:: Exercise directions ::
If a line in the listing carries the word "Rectangle", return a copy of that line.
::: The data :::
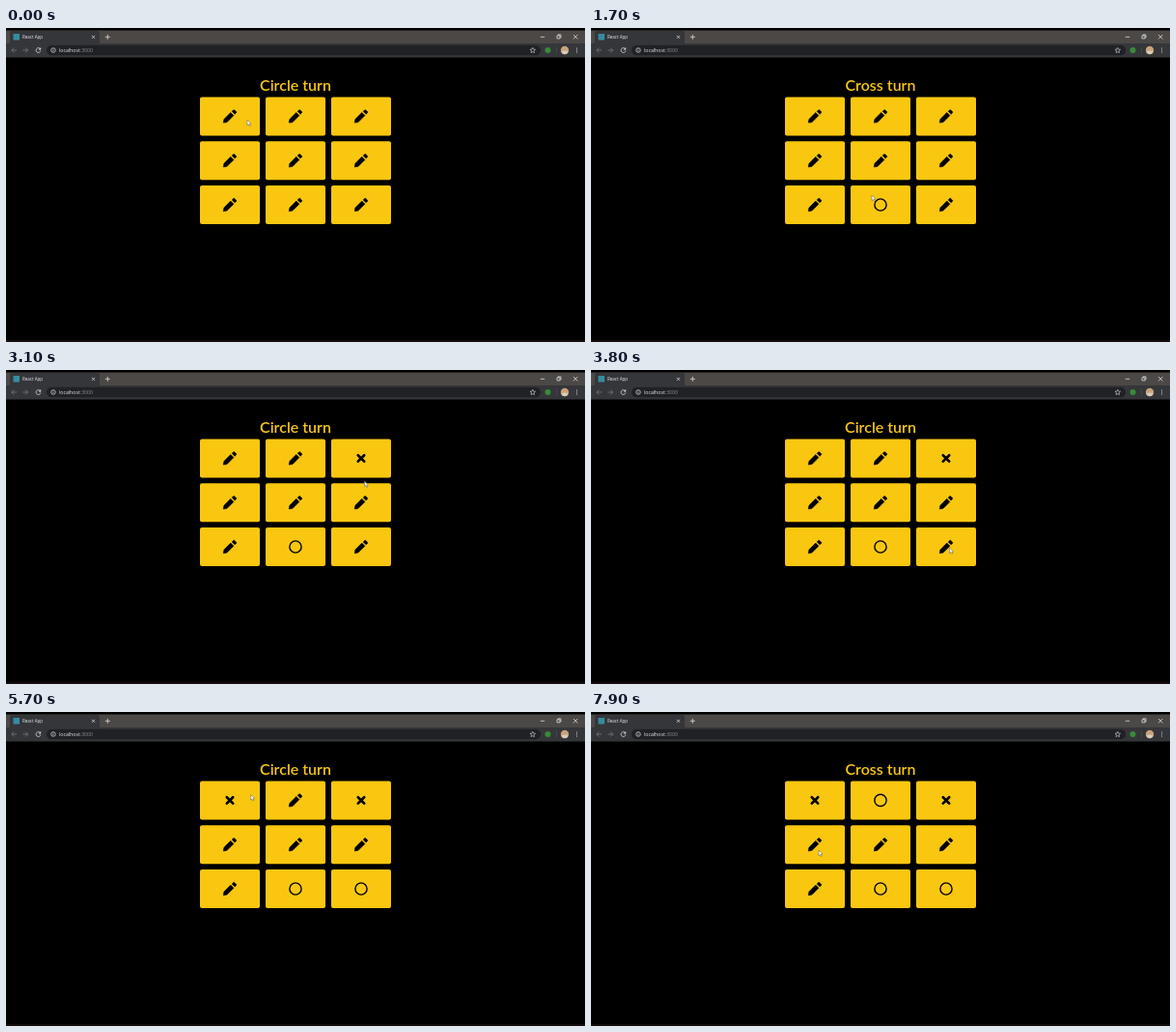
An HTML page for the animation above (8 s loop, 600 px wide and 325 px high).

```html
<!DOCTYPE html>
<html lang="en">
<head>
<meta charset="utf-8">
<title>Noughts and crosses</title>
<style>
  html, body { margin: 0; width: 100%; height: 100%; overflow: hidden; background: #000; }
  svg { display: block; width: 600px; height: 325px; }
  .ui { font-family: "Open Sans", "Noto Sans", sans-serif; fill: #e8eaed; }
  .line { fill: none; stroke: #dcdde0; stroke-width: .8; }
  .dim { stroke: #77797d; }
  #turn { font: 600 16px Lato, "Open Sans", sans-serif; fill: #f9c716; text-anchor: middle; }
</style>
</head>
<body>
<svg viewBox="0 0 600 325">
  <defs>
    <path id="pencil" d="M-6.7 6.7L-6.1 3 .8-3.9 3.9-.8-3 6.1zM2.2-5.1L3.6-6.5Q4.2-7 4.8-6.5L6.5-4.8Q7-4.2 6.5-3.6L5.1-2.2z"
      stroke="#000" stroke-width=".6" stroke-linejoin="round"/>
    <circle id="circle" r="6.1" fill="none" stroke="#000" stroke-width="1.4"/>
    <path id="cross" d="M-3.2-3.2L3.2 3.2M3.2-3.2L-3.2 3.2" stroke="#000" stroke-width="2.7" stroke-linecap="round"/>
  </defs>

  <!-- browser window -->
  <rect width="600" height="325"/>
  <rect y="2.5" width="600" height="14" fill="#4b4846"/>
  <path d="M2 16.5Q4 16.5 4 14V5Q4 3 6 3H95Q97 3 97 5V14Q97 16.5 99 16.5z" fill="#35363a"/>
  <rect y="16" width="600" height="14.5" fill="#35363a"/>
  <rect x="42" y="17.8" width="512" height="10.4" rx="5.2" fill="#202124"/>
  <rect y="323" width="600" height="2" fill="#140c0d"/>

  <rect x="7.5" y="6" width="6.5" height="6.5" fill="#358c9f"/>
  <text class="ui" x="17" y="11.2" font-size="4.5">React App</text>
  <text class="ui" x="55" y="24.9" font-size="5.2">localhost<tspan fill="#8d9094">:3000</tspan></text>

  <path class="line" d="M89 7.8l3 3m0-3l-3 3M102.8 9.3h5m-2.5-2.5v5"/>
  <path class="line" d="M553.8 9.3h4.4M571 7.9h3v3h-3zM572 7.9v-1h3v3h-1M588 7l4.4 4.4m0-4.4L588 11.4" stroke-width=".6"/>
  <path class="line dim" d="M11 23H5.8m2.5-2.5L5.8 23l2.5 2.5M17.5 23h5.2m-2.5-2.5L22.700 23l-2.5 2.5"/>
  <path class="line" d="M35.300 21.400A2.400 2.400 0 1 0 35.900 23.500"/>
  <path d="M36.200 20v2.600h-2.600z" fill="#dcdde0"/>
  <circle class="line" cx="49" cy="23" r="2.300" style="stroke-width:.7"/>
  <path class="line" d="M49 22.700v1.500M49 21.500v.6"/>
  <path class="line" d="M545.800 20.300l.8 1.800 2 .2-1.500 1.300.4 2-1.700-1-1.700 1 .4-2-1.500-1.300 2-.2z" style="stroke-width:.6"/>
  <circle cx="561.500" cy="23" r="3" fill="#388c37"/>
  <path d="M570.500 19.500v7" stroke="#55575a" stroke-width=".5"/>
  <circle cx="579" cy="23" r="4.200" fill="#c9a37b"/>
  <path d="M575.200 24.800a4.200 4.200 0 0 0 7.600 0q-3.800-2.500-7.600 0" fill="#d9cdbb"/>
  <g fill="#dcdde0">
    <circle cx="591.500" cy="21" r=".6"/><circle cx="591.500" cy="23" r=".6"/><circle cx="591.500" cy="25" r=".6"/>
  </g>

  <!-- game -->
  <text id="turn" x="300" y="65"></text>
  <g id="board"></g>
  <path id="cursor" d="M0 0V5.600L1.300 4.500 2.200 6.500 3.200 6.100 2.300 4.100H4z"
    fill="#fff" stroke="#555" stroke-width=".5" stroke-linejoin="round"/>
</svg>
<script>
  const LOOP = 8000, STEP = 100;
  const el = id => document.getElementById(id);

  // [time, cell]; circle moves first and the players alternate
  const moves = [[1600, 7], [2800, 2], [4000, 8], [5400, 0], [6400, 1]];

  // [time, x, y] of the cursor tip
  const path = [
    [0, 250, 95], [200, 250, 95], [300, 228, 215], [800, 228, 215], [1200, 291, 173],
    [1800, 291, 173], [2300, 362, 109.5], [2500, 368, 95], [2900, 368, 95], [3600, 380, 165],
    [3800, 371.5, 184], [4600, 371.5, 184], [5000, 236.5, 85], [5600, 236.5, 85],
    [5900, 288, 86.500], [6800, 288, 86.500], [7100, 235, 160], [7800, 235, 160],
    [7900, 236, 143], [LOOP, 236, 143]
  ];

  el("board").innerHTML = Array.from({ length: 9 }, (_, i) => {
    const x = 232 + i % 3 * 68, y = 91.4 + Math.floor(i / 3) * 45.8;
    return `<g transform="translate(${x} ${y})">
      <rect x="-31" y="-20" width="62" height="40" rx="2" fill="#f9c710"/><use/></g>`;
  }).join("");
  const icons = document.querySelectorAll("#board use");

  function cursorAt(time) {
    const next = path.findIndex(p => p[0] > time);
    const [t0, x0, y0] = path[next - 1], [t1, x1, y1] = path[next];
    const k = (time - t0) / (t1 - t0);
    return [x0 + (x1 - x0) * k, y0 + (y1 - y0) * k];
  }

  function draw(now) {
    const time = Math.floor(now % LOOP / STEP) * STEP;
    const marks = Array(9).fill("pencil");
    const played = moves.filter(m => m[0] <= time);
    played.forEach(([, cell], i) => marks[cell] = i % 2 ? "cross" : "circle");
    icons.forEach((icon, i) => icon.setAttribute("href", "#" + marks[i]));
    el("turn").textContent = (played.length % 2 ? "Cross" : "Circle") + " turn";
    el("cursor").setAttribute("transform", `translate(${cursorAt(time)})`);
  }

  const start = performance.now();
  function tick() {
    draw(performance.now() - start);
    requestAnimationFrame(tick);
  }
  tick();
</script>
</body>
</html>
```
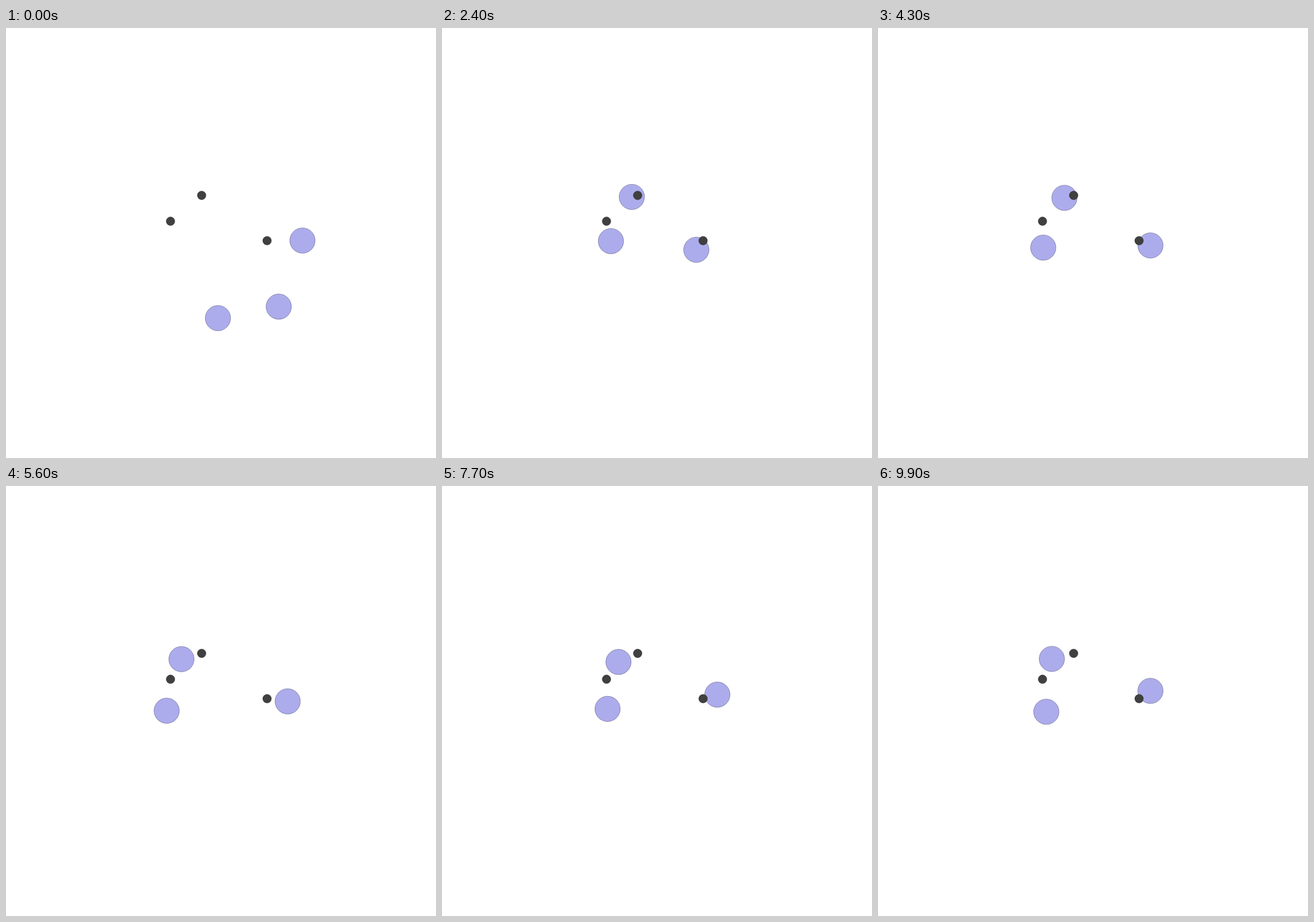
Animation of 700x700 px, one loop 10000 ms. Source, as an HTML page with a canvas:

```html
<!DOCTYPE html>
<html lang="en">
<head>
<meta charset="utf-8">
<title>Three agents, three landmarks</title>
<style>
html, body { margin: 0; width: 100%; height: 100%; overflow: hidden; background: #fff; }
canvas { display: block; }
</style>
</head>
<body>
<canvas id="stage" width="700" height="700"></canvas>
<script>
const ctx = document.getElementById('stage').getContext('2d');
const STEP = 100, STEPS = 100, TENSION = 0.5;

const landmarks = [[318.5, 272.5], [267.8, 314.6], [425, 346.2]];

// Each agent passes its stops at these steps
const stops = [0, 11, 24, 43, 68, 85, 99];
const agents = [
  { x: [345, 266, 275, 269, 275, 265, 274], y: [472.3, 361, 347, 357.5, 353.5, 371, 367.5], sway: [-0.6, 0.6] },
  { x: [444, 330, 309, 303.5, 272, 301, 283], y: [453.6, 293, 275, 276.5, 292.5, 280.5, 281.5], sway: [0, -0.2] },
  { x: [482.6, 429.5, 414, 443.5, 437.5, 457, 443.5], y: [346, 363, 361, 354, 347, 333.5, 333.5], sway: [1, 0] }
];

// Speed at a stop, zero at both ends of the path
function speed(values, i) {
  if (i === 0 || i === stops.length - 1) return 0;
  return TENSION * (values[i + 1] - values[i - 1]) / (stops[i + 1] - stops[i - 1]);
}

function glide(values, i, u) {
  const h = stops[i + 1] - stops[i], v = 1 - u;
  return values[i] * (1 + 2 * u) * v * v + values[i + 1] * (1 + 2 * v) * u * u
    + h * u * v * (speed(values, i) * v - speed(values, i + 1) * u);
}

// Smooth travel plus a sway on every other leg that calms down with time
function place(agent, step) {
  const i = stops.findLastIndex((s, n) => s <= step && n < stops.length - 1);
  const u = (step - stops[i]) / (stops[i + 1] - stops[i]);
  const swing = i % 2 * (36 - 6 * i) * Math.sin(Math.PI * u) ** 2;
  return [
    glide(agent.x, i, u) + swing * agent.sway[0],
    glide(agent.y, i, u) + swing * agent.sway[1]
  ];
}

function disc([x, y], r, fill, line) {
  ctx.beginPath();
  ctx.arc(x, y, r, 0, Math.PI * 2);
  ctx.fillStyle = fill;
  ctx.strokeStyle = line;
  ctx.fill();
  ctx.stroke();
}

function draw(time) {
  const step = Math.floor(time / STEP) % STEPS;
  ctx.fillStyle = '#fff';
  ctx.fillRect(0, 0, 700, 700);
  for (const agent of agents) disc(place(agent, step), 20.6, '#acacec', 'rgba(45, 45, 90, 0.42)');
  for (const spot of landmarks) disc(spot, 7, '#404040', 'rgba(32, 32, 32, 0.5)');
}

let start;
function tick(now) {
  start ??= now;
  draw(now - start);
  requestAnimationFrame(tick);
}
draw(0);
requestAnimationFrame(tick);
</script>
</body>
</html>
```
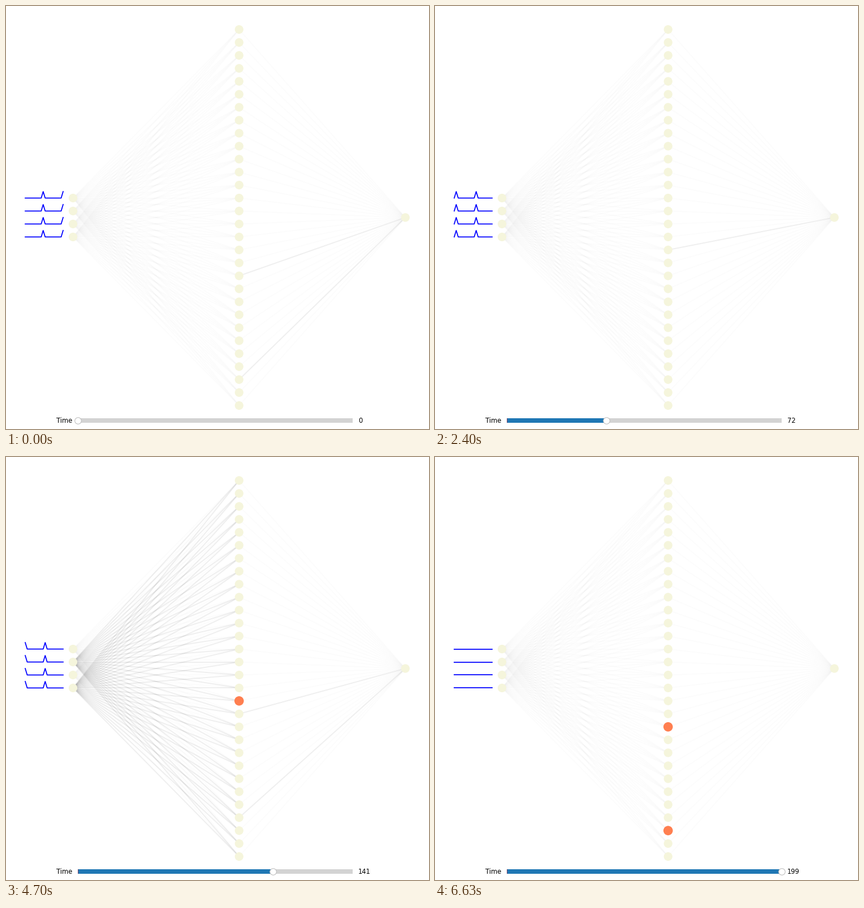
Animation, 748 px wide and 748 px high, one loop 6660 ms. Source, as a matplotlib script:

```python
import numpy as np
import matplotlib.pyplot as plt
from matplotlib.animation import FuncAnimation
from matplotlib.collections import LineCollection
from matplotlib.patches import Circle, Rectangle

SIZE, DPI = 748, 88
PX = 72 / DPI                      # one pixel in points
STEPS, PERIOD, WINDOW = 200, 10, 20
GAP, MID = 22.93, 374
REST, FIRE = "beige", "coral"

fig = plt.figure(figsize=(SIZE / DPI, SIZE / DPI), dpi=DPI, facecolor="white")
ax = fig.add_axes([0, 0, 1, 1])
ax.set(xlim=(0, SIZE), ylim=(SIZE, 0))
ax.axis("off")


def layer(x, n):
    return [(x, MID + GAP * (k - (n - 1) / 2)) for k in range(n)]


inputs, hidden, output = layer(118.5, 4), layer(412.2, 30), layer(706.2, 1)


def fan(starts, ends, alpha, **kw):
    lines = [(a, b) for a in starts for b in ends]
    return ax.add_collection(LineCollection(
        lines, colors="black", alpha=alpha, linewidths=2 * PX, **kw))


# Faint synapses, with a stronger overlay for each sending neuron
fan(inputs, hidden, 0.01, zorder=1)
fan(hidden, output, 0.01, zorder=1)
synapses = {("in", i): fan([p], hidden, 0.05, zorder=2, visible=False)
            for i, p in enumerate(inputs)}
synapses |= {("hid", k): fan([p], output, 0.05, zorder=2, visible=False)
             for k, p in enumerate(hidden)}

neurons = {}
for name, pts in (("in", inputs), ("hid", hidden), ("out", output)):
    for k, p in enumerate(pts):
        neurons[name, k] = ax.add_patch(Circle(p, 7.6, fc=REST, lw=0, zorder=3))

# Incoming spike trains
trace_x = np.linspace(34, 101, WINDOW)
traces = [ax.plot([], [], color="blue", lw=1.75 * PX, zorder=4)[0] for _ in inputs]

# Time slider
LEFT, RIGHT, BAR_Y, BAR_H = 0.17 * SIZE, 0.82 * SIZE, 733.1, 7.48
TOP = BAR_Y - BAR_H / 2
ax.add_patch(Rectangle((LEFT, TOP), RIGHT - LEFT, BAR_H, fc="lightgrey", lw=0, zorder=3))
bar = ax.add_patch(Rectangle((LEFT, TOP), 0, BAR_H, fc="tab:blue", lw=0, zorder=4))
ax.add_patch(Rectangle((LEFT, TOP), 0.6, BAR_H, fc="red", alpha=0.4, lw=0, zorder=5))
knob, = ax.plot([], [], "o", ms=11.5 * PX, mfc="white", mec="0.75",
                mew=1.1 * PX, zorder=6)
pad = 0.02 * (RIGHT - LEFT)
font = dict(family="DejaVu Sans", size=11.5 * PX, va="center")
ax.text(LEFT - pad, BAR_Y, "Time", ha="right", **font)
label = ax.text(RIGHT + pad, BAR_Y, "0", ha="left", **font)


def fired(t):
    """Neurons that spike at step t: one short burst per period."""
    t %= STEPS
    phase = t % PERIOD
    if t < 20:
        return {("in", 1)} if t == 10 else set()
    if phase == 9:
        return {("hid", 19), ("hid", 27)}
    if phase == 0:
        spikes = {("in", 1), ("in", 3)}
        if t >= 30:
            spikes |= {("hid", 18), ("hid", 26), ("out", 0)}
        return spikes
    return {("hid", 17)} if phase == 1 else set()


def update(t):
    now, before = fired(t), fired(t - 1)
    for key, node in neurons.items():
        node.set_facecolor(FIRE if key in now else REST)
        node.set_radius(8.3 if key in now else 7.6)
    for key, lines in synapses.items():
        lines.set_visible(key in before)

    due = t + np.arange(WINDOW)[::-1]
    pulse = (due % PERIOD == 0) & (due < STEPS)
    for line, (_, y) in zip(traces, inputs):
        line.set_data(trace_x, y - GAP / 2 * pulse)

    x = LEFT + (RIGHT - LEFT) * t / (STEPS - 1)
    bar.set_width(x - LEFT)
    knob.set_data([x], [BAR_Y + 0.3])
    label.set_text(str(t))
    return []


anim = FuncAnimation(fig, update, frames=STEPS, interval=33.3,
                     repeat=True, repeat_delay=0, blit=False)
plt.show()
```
:::
:: Written response ::
from matplotlib.patches import Circle, Rectangle
ax.add_patch(Rectangle((LEFT, TOP), RIGHT - LEFT, BAR_H, fc="lightgrey", lw=0, zorder=3))
bar = ax.add_patch(Rectangle((LEFT, TOP), 0, BAR_H, fc="tab:blue", lw=0, zorder=4))
ax.add_patch(Rectangle((LEFT, TOP), 0.6, BAR_H, fc="red", alpha=0.4, lw=0, zorder=5))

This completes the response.